[Opening DATASET ENTRIES section]

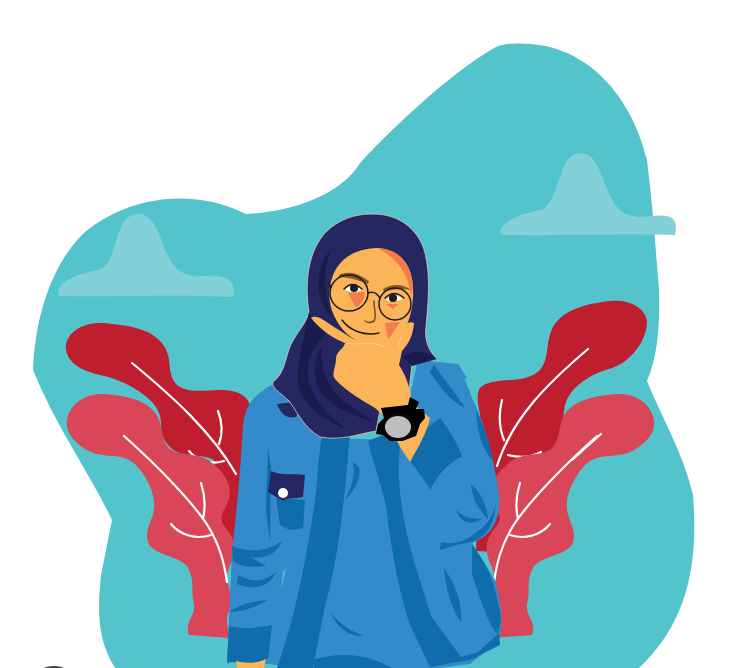
<!DOCTYPE html>
<html lang="en">
<head>
<meta charset="utf-8">
<title>Thinking woman illustration</title>
<style>
:root{--teal:#54c4cc;--cloud:#82d0d8;--red:#be1e2d;--pink:#d84657;--navy:#262661;--navy-dark:#1b1a4d;--denim:#348bcb;--denim-dark:#0f6dac;--skin:#fbb458;--blush:#f47b4c;--ink:#1c1a22;--outline:#d9c7b4}
html,body{margin:0;background:#fff;overflow:hidden}
svg{display:block;width:750px;height:668px}
.teal{fill:var(--teal)}.cloud{fill:var(--cloud)}.red{fill:var(--red)}.pink{fill:var(--pink)}
.navy{fill:var(--navy)}.navy-dark{fill:var(--navy-dark)}.denim{fill:var(--denim)}.denim-dark{fill:var(--denim-dark)}
.skin{fill:var(--skin)}.blush{fill:var(--blush)}.ink{fill:var(--ink)}
.vein{fill:none;stroke:#fff;stroke-width:2.2;stroke-linecap:round}
.line{fill:none;stroke:var(--ink);stroke-width:1.5;stroke-linecap:round}
.edge{stroke:var(--outline);stroke-width:.8}
</style>
</head>
<body>
<svg viewBox="0 0 750 668" role="img" aria-label="Woman in a navy headscarf and denim jacket, hand on chin, in front of leaves and clouds">
<defs>
<g id="pink-leaf">
<path class="pink" d="M67 420C70 403 86 393 105 394C128 396 146 400 156 414C163 424 160 437 168 447C176 457 196 452 208 460C221 469 233 482 229 499C226 510 218 514 223 524C229 533 236 538 234 553C232 566 224 571 228 584C231 594 233 600 229 611C225 620 228 628 230 638L189 635C184 621 196 616 194 604C190 590 196 582 187 566C178 556 159 556 150 546C142 534 152 522 154 510C156 496 148 478 136 465C122 451 104 460 87 450C75 443 65 433 67 420Z"/>
<path class="vein" d="M124 436C160 468 194 504 208 526C220 546 224 562 227 582M201 483C206 498 205 510 203 519M171 524C180 535 196 540 211 535"/>
</g>
</defs>

<g id="background">
<path class="teal" d="M246 214C290 212 340 196 360 163C400 120 455 70 496 47Q506 42 530 44C590 48 632 98 647 160C652 200 655 240 659 290C660 325 658 355 647 381C662 418 684 455 693 495C698 560 690 620 639 668H115C98 640 97 615 101 575L112 520C88 470 55 425 33 370C35 320 50 265 85 232C130 195 195 188 246 214Z"/>
<path class="cloud" d="M58 293C60 280 78 274 98 270C120 264 112 214 138 214C162 214 160 258 180 271C196 281 206 273 222 277C232 279 235 286 233 297C180 294 120 297 62 296Q57 296 58 293Z"/>
<path class="cloud" d="M500 232C503 221 520 214 540 210C562 203 556 153 581 153C604 154 602 200 624 213C640 221 652 214 666 216C676 217 677 225 675 235C620 233 560 236 504 235Q500 235 500 232Z"/>
</g>

<g id="leaves">
<path class="red" d="M66 344C70 329 86 322 104 323C130 326 152 328 164 346C173 360 166 373 177 385C190 396 214 387 232 391C247 394 253 404 249 416C240 434 242 444 250 458L252 560L225 552L214 460C200 452 180 460 168 445C155 428 168 420 152 402C136 386 116 378 96 374C80 370 64 361 66 344Z"/>
<path class="vein" d="M132 363C172 396 212 432 236 474M218 411C223 424 222 436 219 444M189 451C197 461 210 465 224 461"/>
<use href="#pink-leaf"/>
<path class="red" d="M647 321C645 307 628 299 610 301C586 304 562 309 552 329C545 345 550 359 539 371C523 385 500 376 482 386C475 392 478 404 480 414L476 551L497 552L505 470C525 456 550 463 562 446C568 432 560 420 566 402C572 386 590 374 612 368C632 361 647 340 647 321Z"/>
<path class="vein" d="M588 349C548 383 512 418 497 466M502 400C498 416 500 430 504 440M541 452C532 457 520 458 508 455"/>
<use href="#pink-leaf" transform="matrix(-1 0 0 1 721 0)"/>
<path class="vein" d="M601 434L572 460"/>
</g>

<g id="jacket">
<path class="denim" d="M273 384C255 394 245 404 243 425C240 480 236 515 232 552L227 664L236 661L268 664L300 668H440L470 664L498 642C505 628 500 600 495 580L472 543C492 536 501 520 499 495C494 460 486 425 472 398C466 380 462 370 448 363L418 360L400 440L330 438Z"/>
<path class="denim" d="M434 362L458 364L467 378L458 382Z"/>
<g class="denim-dark">
<path d="M322 437L350 431C345 500 338 560 325 606L313 668H277C294 620 304 570 312 520C318 490 317 460 322 437Z"/>
<path d="M368 441L402 427C398 460 398 480 401 500C406 545 424 590 431 616L461 657L478 652L499 633L500 645L470 660L430 667L410 625C398 590 390 540 386 505C380 480 372 460 368 441Z"/>
<path d="M401 448L440 418C450 430 458 445 462 456C446 465 436 477 430 490C424 478 411 463 401 448Z"/>
<path d="M229 626C246 630 260 627 272 625L268 659C254 665 240 662 227 662Z"/>
<path d="M232 546C246 551 264 554 282 541C276 556 262 559 250 557L266 566C250 568 240 566 233 561Z"/>
<path d="M238 575C252 582 262 583 276 572C270 587 254 591 237 584ZM229 612C238 605 252 601 268 600C254 608 242 612 229 612Z"/>
<path d="M276 498L305 500L303 528C293 531 287 530 280 525Z"/>
<path d="M268 448L271 468L270 542L266 510Z"/>
<path d="M353 462L359 467C362 480 352 493 345 500C352 486 355 476 353 462Z"/>
<path d="M441 542C454 546 468 540 478 531C488 524 494 514 496 503C494 528 484 542 460 544L440 550ZM471 484C481 492 487 506 488 519C478 509 472 498 471 484ZM456 510C464 518 474 519 482 519C470 526 460 522 456 510Z"/>
<path d="M472 545C486 562 494 580 498 603C503 620 500 628 497 634C486 620 478 592 472 574ZM444 568C456 585 462 603 461 622C451 608 446 590 444 568Z"/>
<path d="M313 660C340 651 368 654 392 668H314ZM330 612C340 625 351 631 364 636C350 637 338 629 330 612Z"/>
<path d="M434 364C442 378 454 390 465 408C450 401 439 386 430 372ZM476 410C486 430 490 445 493 461C481 448 477 430 476 410Z"/>
</g>
<path class="navy" d="M271 471C281 476 293 473 305 475L303 497C295 499 288 497 283 501L268 492ZM277 404L304 401L296 417C288 419 281 415 277 404Z"/>
<circle cx="283" cy="493" r="5" fill="#fff"/>
<path class="skin" d="M236 661C247 664 258 663 266 659L264 668H237Z"/>
<path class="teal" d="M283 572L286 568L281 590Z"/>
</g>

<g id="headscarf">
<path class="navy edge" d="M371 214C398 213 419 229 425 253C431 278 428 303 426 327C424 342 430 352 437 359L412 364L409 390L380 410L376 431C358 434 342 441 320 437C305 428 298 414 290 402C280 392 271 388 273 382C287 372 285 352 294 339C300 329 307 321 309 312C304 280 309 250 326 232C338 220 354 214 371 214Z"/>
<path class="navy-dark" d="M309 312C312 322 318 328 326 334C312 346 306 362 308 379C312 398 326 414 346 429C324 421 304 405 298 386C296 364 304 342 309 312ZM322 346C320 366 326 389 348 404L373 421C350 416 328 404 318 388C312 372 315 357 322 346ZM332 248C322 268 324 294 332 317C316 302 312 270 332 248ZM403 357C414 350 424 349 437 359L412 366Z"/>
</g>

<g id="face">
<path class="skin" d="M330 286C334 263 350 249 377 248C400 249 412 265 413 287C414 308 409 327 397 340C385 350 362 347 347 334C334 321 327 304 330 286Z"/>
<path class="blush" d="M377 248C400 249 412 265 413 288L411 296C409 274 397 258 377 248ZM348 293L364 292C366 299 361 304 356 308ZM386 304L399 304L393 309ZM385 323L400 322L388 340Z"/>
<path d="M339 275C349 270 359 274 369 281L368 284C358 280 348 277 339 277ZM383 289C393 283 403 284 411 290C402 288 392 289 384 292Z" fill="#8a5423"/>
<path d="M345 290Q352 282 362 290Q353 294 345 290ZM386 300Q394 291 403 299Q394 303 386 300Z" fill="#fff"/>
<circle class="ink" cx="354" cy="288" r="4"/><circle class="ink" cx="393" cy="298" r="4"/>
<path class="line" d="M344 289Q352 280 362 289M385 298Q394 289 404 298"/>
<path d="M374 301C374 310 377 317 374 321Q369 324 365 321" class="line" style="stroke:#7c4a20"/>
<path class="line" d="M342 320C350 331 364 336 379 333"/>
<g class="line"><ellipse cx="349" cy="293" rx="19" ry="18"/><ellipse cx="395" cy="304" rx="16" ry="16"/><path d="M368 293Q375 290 380 298M331 287L328 283"/></g>
</g>

<g id="hand">
<path class="skin" d="M311 318C316 314 324 320 331 325L353 339C362 343 370 340 378 341L400 335C402 326 408 320 414 323C413 333 411 341 402 351L399 365C405 374 409 384 411 397L418 408L430 418C427 432 419 446 410 462L400 447L385 417L375 408C362 400 347 392 335 379C331 374 336 367 336 359C336 351 344 349 345 343C334 339 322 331 311 318Z"/>
<path d="M347 343C360 346 370 340 384 347M398 350L401 336" fill="none" stroke="#f8cf91" stroke-width="1"/>
</g>

<g id="watch">
<path d="M381 408L408 405L410 397L419 402L416 409L424 409L425 418L420 424L416 436L402 441H390L383 435L376 434L378 424L384 418Z"/>
<ellipse cx="399" cy="427" rx="16" ry="14" fill="#08080a"/>
<ellipse cx="398" cy="427" rx="13" ry="11" fill="#bcbec0"/>
</g>

<ellipse cx="54" cy="680" rx="20" ry="14" fill="#444"/>
</svg>
</body>
</html>
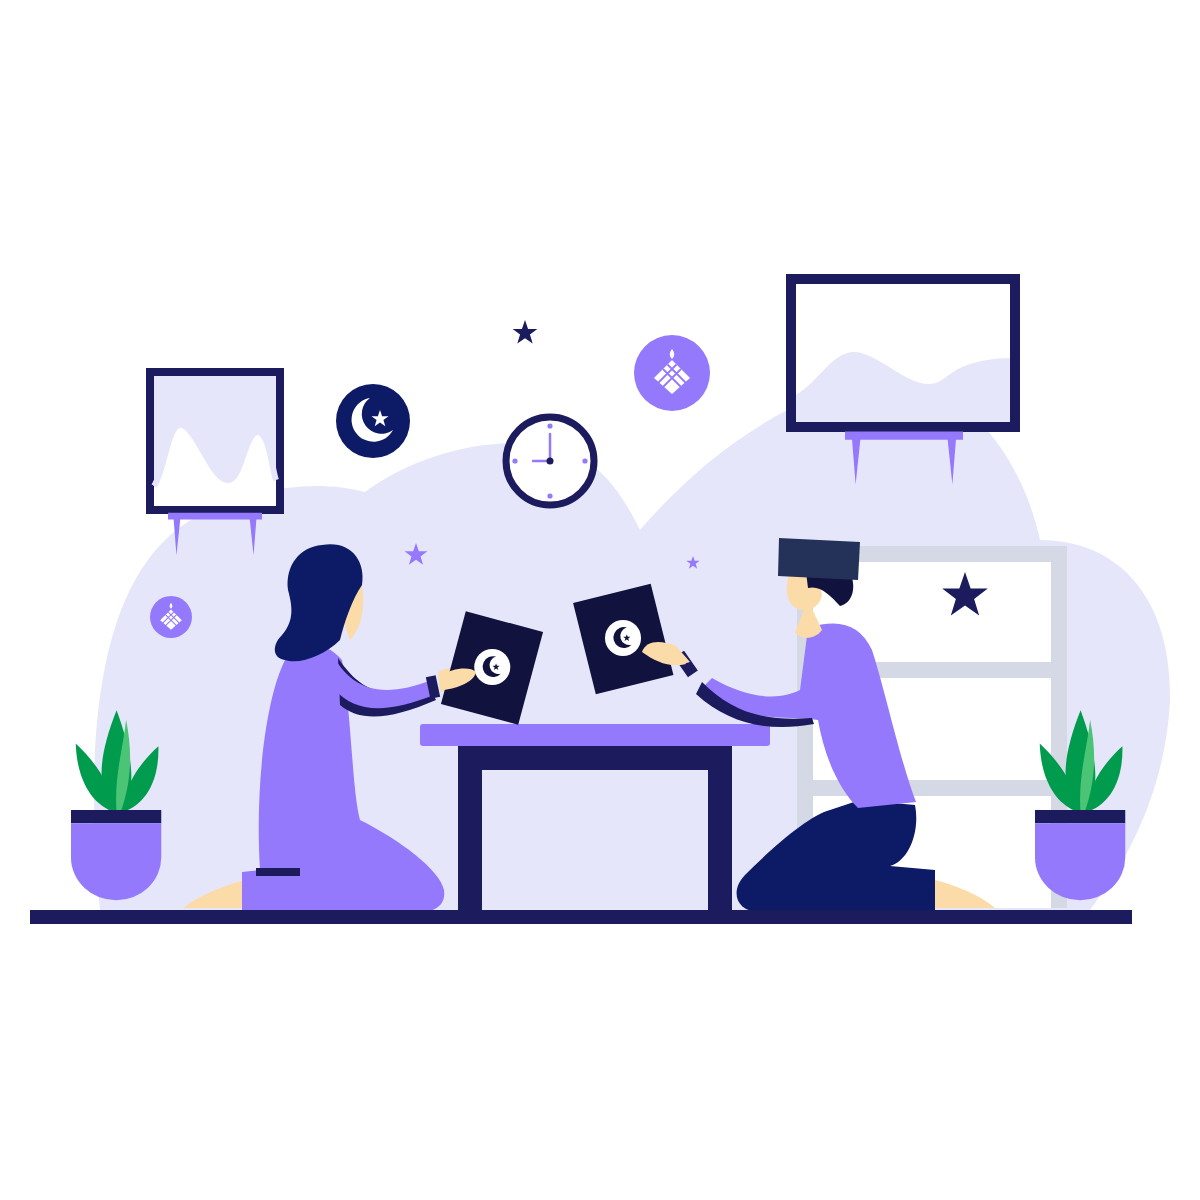
<!DOCTYPE html>
<html lang="en">
<head>
<meta charset="utf-8">
<title>Reading Together at Home</title>
<link rel="stylesheet" href="https://fonts.googleapis.com/css2?family=Poppins&display=swap">
<style>
  :root {
    --paper: #ffffff;
    --mist: #e6e6fb;
    --navy: #1b1b5e;
    --ink: #0d1a66;
    --violet: #9479fc;
    --skin: #fbdca8;
    --leaf: #009b4c;
    --leaf-light: #4cc476;
    --shelf: #d4d9e5;
    --book: #12123f;
    --cap: #24325a;
  }
  html, body { margin: 0; padding: 0; overflow: hidden; background: var(--paper); font-family: "Poppins", sans-serif; }
  .scene { display: block; width: 1200px; height: 1200px; }
</style>
</head>
<body>
<svg class="scene" viewBox="0 0 1200 1200" xmlns="http://www.w3.org/2000/svg" xmlns:xlink="http://www.w3.org/1999/xlink" role="img" aria-label="Two people kneeling at a low table reading holy books in a decorated room">
  <defs>
    <symbol id="star" viewBox="-10 -10 20 20">
      <path d="M0 -10 L2.35 -3.1 L9.5 -3.1 L3.8 1.2 L5.9 8.1 L0 4 L-5.9 8.1 L-3.8 1.2 L-9.5 -3.1 L-2.35 -3.1 Z"/>
    </symbol>
    <symbol id="ketupat" viewBox="-20 -26 40 46">
      <path d="M0 -25 C3 -21 3 -18 0 -15 C-3 -18 -3 -21 0 -25 Z" fill="#fff"/>
      <path d="M0 -14 L18 4 L0 20 L-18 4 Z" fill="#fff"/>
      <path d="M-9 -5 L9 13 M-4.5 -9.5 L13.5 8.5 M9 -5 L-9 13 M4.5 -9.5 L-13.5 8.5" stroke="var(--violet)" stroke-width="1.8"/>
    </symbol>
    <symbol id="crescent-mark" viewBox="-20 -20 40 40">
      <circle r="19" fill="#fff"/>
      <path d="M4 -11 A11 11 0 1 0 9 7 A8.5 8.5 0 1 1 4 -11 Z" fill="var(--book)"/>
      <use xlink:href="#star" x="0" y="-4" width="8" height="8" fill="var(--book)"/>
    </symbol>
    <symbol id="plant" viewBox="0 0 100 210">
      <path d="M48 108 C30 90 24 60 48 0 C70 60 66 90 52 108 Z" fill="var(--leaf)"/>
      <path d="M48 108 C20 100 6 70 5 35 C26 55 40 75 48 108 Z" fill="var(--leaf)"/>
      <path d="M52 108 C80 100 93 72 92 38 C70 58 58 78 52 108 Z" fill="var(--leaf)"/>
      <path d="M48 108 C45 70 55 40 58 10 C66 50 62 80 52 108 Z" fill="var(--leaf-light)"/>
      <path d="M0 105 H95 V119 H0 Z" fill="var(--navy)"/>
      <path d="M0 119 H95 V155 A47.5 45 0 0 1 0 155 Z" fill="var(--violet)"/>
    </symbol>
    <symbol id="bracket" viewBox="0 0 100 45">
      <path d="M0 0 H100 V7 H94 L91 45 L87 7 H13 L9 45 L6 7 H0 Z" fill="var(--violet)"/>
    </symbol>
  </defs>

  <path class="backdrop" fill="var(--mist)" d="M100 910 C80 700 110 560 200 515 C260 485 320 480 365 492 C420 452 500 432 565 450 C605 465 625 500 640 530 C700 460 790 390 880 382 C960 376 1020 450 1040 540 C1120 540 1172 600 1170 700 C1165 800 1120 870 1090 910 Z"/>

  <g class="frame-left">
    <rect x="150" y="372" width="130" height="138" fill="var(--mist)" stroke="var(--navy)" stroke-width="8"/>
    <path d="M154 486 C165 470 168 420 182 425 C198 430 212 480 228 480 C242 480 245 430 258 432 C270 434 272 470 276 480 V506 H154 Z" fill="#fff"/>
    <path d="M154 486 C165 470 168 420 182 425 C198 430 212 480 228 480 C242 480 245 430 258 432 C270 434 272 470 276 480" fill="none" stroke="var(--mist)" stroke-width="6"/>
    <use xlink:href="#bracket" x="168" y="512" width="94" height="44"/>
  </g>

  <g class="frame-right">
    <rect x="791" y="279" width="224" height="148" fill="#fff" stroke="var(--navy)" stroke-width="10"/>
    <path d="M796 395 C820 380 830 355 852 352 C875 350 905 385 930 384 C950 383 948 360 1010 358 V422 H796 Z" fill="var(--mist)"/>
    <use xlink:href="#bracket" x="845" y="430" width="118" height="56"/>
  </g>

  <g class="clock">
    <circle cx="550" cy="461" r="44" fill="#fff" stroke="var(--navy)" stroke-width="7"/>
    <g fill="var(--violet)">
      <circle cx="550" cy="426" r="2.6"/><circle cx="550" cy="496" r="2.6"/>
      <circle cx="515" cy="461" r="2.6"/><circle cx="585" cy="461" r="2.6"/>
    </g>
    <path d="M550 461 V434 M550 461 H533" stroke="var(--violet)" stroke-width="2.5" stroke-linecap="round"/>
    <circle cx="550" cy="461" r="3.5" fill="var(--navy)"/>
  </g>

  <g class="moon-badge">
    <circle cx="373" cy="421" r="37" fill="var(--ink)"/>
    <path d="M370 398 A22 22 0 1 0 393 430 A17 17 0 1 1 370 398 Z" fill="#fff"/>
    <use xlink:href="#star" x="371" y="410" width="18" height="18" fill="#fff"/>
  </g>
  <circle cx="672" cy="373" r="38" fill="var(--violet)"/>
  <use xlink:href="#ketupat" x="652" y="346" width="40" height="50"/>
  <circle cx="171" cy="617" r="21" fill="var(--violet)"/>
  <use xlink:href="#ketupat" x="159" y="601" width="24" height="30"/>

  <g class="stars">
    <use xlink:href="#star" x="512" y="320" width="26" height="26" fill="var(--navy)"/>
    <use xlink:href="#star" x="404" y="543" width="24" height="24" fill="var(--violet)"/>
    <use xlink:href="#star" x="686" y="556" width="14" height="14" fill="var(--violet)"/>
    <use xlink:href="#star" x="941" y="572" width="48" height="48" fill="var(--navy)"/>
  </g>

  <g class="shelf" fill="var(--shelf)">
    <rect x="797" y="546" width="270" height="16"/>
    <rect x="797" y="662" width="270" height="16"/>
    <rect x="797" y="780" width="270" height="16"/>
    <rect x="797" y="546" width="16" height="362"/>
    <rect x="1051" y="546" width="16" height="362"/>
    <rect x="813" y="562" width="238" height="100" fill="#fff"/>
    <rect x="813" y="678" width="238" height="102" fill="#fff"/>
    <rect x="813" y="796" width="238" height="112" fill="#fff"/>
  </g>
  <use xlink:href="#star" x="941" y="572" width="48" height="48" fill="var(--navy)"/>

  <use xlink:href="#plant" x="71" y="710" width="95" height="200"/>
  <use xlink:href="#plant" x="1035" y="710" width="95" height="200"/>

  <g class="table">
    <rect x="458" y="744" width="274" height="26" fill="var(--navy)"/>
    <rect x="458" y="760" width="24" height="152" fill="var(--navy)"/>
    <rect x="708" y="760" width="24" height="152" fill="var(--navy)"/>
    <rect x="420" y="724" width="350" height="22" rx="3" fill="var(--violet)"/>
  </g>

  <g class="reader-woman">
    <path d="M183 908 C200 895 225 885 245 880 L250 908 Z" fill="var(--skin)"/>
    <path d="M260 870 C255 790 265 700 285 660 C300 640 325 640 342 660 C352 720 352 790 360 820 C400 840 440 870 444 890 C446 905 435 912 420 912 H242 V872 Z" fill="var(--violet)"/>
    <path d="M256 868 H300 V876 H256 Z" fill="var(--navy)"/>
    <path d="M338 658 C360 690 380 700 430 688 L436 700 C390 720 360 722 340 705 Z" fill="var(--navy)"/>
    <path d="M330 650 C350 690 380 700 432 680 L436 694 C385 715 355 712 335 690 Z" fill="var(--violet)"/>
    <rect x="428" y="676" width="10" height="22" transform="rotate(-12 433 687)" fill="var(--navy)"/>
    <path d="M438 672 C450 665 466 668 470 676 C465 684 450 690 440 692 Z" fill="var(--skin)"/>
    <path d="M360 575 C366 600 364 625 350 640 L340 612 Z" fill="var(--skin)"/>
    <path d="M322 545 C350 540 366 560 362 585 C352 600 345 620 340 640 C325 655 300 665 285 660 C272 658 272 645 282 635 C295 620 292 605 288 590 C285 565 300 547 322 545 Z" fill="var(--ink)"/>
  </g>

  <g class="book-left" transform="rotate(15 492 668)">
    <rect x="452" y="620" width="80" height="96" fill="var(--book)"/>
    <use xlink:href="#crescent-mark" x="473" y="648" width="38" height="38" transform="rotate(-15 492 667)"/>
  </g>
  <path d="M440 676 C452 668 470 666 476 672 C474 682 458 688 444 690 Z" fill="var(--skin)"/>

  <g class="reader-man">
    <path d="M935 880 C955 885 980 895 995 908 H935 Z" fill="var(--skin)"/>
    <path d="M860 800 L915 805 C920 830 910 860 890 866 L935 870 V912 H760 C735 912 730 890 745 875 C775 845 810 815 830 810 Z" fill="var(--ink)"/>
    <path d="M808 628 C840 618 860 625 872 650 C885 690 900 760 916 802 L858 808 C840 790 825 760 818 720 C790 715 740 725 700 690 L712 678 C750 700 780 700 800 690 Z" fill="var(--violet)"/>
    <path d="M702 682 C730 710 760 722 812 718 L814 724 C770 732 730 725 696 694 Z" fill="var(--navy)"/>
    <rect x="680" y="652" width="12" height="24" transform="rotate(-35 686 664)" fill="var(--navy)"/>
    <path d="M690 662 C672 668 658 660 646 654 C650 642 664 640 676 646 Z" fill="var(--skin)"/>
    <path d="M808 600 L822 630 C815 640 800 640 795 632 Z" fill="var(--skin)"/>
    <path d="M790 570 C784 590 786 605 800 610 C812 612 820 605 822 595 L818 572 Z" fill="var(--skin)"/>
    <path d="M806 572 C820 570 840 572 852 578 C856 592 850 604 840 606 C830 595 820 585 808 588 Z" fill="var(--book)"/>
    <path d="M779 538 L860 542 L858 580 L778 576 Z" fill="var(--cap)"/>
  </g>

  <g class="book-right" transform="rotate(-14 623 638)">
    <rect x="583" y="592" width="80" height="94" fill="var(--book)"/>
    <use xlink:href="#crescent-mark" x="604" y="619" width="38" height="38" transform="rotate(14 623 638)"/>
  </g>
  <path d="M686 664 C670 668 656 662 642 652 C646 640 662 640 674 646 Z" fill="var(--skin)"/>

  <rect class="floor" x="30" y="910" width="1102" height="14" fill="var(--navy)"/>
</svg>
</body>
</html>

[Closing DATASET ENTRIES section]

HOW TO COMPLETE THIS TASK: Please reproduce the closing stretch of the records, from the line with "664 C670 668" through the last line, exactly as it stands.

TASK RESPONSE:
  <path d="M686 664 C670 668 656 662 642 652 C646 640 662 640 674 646 Z" fill="var(--skin)"/>

  <rect class="floor" x="30" y="910" width="1102" height="14" fill="var(--navy)"/>
</svg>
</body>
</html>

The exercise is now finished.